- Required action: Copy out every line of the listing in which "none" appears.

- Data supplied:
----------------

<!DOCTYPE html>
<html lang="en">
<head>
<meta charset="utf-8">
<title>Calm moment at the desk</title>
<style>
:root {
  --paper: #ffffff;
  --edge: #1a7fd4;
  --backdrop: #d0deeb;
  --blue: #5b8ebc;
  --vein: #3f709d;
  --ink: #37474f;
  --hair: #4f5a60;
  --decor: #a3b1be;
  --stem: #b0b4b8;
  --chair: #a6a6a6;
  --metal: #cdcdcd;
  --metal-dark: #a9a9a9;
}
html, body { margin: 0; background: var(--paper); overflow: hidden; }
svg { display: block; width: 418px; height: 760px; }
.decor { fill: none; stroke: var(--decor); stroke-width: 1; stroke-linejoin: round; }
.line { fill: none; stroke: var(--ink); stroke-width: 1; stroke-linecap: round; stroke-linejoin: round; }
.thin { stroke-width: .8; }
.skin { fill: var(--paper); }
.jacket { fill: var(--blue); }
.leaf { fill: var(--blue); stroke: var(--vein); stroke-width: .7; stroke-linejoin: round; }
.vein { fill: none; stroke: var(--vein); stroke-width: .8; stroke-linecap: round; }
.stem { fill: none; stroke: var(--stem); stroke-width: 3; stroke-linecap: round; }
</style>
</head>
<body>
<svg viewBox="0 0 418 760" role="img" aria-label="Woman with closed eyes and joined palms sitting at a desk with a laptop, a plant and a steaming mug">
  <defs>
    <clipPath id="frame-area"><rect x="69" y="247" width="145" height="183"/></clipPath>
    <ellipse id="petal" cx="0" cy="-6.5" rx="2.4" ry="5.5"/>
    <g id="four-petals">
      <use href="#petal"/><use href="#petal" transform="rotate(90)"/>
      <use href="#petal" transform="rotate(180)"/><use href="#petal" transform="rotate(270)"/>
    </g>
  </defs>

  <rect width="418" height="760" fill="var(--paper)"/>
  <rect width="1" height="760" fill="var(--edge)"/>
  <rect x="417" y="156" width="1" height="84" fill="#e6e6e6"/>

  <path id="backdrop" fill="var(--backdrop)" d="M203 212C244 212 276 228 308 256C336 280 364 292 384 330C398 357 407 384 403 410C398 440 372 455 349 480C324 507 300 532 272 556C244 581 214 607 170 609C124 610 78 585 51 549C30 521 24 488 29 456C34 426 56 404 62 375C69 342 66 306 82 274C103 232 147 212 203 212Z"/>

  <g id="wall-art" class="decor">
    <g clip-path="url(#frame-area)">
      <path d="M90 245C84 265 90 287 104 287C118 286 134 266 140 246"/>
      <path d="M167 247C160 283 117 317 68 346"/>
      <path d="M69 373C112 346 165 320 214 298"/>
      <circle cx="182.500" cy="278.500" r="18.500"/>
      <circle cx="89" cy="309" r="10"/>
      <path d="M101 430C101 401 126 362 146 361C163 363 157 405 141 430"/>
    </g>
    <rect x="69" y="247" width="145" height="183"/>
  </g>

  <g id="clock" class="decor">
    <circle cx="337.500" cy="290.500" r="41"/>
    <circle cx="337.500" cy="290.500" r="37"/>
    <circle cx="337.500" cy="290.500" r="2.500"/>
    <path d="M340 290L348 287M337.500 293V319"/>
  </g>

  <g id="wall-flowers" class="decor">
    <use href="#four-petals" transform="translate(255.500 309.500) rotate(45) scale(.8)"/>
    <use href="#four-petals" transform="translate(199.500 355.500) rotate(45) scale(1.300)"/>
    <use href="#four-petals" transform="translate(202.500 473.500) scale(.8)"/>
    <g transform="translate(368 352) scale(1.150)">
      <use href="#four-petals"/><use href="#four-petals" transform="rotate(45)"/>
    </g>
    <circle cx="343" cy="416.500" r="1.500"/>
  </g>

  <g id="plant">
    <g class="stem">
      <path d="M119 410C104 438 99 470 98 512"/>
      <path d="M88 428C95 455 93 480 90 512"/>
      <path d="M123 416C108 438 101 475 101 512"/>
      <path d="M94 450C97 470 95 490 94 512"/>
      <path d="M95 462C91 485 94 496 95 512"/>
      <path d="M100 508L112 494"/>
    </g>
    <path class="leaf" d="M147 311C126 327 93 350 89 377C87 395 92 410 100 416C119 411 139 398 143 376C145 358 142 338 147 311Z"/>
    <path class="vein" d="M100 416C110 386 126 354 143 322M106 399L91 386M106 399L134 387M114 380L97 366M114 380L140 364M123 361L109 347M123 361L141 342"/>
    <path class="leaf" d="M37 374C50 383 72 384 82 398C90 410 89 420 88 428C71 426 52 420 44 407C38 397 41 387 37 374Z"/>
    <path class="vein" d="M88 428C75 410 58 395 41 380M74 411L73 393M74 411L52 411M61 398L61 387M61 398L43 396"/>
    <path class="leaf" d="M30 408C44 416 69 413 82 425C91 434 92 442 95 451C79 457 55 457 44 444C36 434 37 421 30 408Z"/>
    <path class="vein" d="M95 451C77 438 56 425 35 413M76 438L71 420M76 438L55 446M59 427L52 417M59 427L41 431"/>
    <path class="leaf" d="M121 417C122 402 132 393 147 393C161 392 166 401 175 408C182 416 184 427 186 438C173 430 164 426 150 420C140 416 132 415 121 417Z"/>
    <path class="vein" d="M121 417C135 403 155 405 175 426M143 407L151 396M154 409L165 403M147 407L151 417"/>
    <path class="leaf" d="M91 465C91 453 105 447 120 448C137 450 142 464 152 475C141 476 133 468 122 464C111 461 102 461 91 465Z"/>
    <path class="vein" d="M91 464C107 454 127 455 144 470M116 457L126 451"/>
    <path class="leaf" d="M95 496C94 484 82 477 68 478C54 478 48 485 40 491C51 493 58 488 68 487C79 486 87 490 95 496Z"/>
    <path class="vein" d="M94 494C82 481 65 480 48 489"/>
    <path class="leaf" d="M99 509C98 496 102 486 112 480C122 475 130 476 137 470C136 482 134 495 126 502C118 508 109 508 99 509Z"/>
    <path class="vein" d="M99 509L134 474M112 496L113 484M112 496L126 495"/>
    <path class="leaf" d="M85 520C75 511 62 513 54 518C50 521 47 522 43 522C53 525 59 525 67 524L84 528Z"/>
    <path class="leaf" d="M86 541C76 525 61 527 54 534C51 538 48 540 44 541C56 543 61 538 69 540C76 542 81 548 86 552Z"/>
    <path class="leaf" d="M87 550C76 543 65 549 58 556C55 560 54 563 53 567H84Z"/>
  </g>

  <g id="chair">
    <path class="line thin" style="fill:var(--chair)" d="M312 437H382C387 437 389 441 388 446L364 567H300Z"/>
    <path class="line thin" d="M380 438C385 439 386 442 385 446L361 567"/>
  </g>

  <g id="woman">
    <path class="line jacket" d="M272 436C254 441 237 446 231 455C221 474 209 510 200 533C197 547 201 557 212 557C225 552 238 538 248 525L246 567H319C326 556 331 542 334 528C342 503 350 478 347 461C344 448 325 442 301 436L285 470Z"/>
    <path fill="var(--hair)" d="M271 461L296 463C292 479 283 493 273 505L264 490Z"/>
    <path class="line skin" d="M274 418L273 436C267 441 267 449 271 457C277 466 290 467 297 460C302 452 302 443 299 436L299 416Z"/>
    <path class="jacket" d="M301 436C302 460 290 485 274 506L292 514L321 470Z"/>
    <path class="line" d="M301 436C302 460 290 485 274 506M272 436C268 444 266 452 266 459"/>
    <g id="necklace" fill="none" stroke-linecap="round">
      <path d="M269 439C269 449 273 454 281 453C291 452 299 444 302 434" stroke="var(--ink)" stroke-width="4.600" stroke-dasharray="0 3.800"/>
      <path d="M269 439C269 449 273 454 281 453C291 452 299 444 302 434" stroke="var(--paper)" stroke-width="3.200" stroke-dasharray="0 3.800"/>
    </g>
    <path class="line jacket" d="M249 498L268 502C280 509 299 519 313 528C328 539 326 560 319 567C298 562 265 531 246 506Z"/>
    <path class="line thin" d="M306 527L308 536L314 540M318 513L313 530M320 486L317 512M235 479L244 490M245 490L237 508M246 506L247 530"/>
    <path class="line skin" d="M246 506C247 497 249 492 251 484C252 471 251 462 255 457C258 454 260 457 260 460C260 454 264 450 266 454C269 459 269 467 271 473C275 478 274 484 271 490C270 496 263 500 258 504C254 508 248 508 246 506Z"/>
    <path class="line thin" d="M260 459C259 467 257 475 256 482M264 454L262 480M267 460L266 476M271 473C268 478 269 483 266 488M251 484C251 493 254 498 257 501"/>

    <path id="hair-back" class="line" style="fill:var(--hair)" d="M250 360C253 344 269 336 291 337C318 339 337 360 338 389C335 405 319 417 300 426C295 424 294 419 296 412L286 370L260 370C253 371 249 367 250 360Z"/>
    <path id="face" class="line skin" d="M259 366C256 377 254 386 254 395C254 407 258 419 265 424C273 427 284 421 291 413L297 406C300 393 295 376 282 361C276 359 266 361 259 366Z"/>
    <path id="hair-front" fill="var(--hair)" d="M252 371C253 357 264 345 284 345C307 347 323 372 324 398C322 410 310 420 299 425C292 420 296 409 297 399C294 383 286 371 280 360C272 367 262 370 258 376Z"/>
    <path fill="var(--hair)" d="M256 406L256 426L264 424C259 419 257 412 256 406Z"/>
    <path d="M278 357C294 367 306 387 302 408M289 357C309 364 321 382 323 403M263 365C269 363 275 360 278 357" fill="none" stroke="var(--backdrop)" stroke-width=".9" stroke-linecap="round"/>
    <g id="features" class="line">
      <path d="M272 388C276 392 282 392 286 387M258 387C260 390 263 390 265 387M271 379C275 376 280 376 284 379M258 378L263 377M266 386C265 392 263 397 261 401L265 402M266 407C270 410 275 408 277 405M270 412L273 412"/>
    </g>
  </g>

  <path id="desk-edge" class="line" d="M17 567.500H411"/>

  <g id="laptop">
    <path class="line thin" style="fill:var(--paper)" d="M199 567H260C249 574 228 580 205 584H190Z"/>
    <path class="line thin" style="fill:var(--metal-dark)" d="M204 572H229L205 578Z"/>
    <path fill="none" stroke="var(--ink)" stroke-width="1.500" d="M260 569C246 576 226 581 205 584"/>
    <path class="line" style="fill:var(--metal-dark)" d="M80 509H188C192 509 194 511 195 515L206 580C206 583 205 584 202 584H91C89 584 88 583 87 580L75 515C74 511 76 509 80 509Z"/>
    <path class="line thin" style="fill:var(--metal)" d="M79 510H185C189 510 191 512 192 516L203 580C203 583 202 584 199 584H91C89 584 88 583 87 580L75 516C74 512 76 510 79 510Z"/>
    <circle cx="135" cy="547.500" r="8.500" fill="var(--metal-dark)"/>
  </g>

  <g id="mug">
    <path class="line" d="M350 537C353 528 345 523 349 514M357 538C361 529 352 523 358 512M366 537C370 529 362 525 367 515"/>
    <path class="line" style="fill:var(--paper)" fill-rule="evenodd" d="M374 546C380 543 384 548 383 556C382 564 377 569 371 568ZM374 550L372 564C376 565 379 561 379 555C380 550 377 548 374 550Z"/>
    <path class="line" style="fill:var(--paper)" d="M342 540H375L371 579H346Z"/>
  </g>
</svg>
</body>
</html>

----------------

- Answer to this problem:
.decor { fill: none; stroke: var(--decor); stroke-width: 1; stroke-linejoin: round; }
.line { fill: none; stroke: var(--ink); stroke-width: 1; stroke-linecap: round; stroke-linejoin: round; }
.vein { fill: none; stroke: var(--vein); stroke-width: .8; stroke-linecap: round; }
.stem { fill: none; stroke: var(--stem); stroke-width: 3; stroke-linecap: round; }
    <g id="necklace" fill="none" stroke-linecap="round">
    <path d="M278 357C294 367 306 387 302 408M289 357C309 364 321 382 323 403M263 365C269 363 275 360 278 357" fill="none" stroke="var(--backdrop)" stroke-width=".9" stroke-linecap="round"/>
    <path fill="none" stroke="var(--ink)" stroke-width="1.500" d="M260 569C246 576 226 581 205 584"/>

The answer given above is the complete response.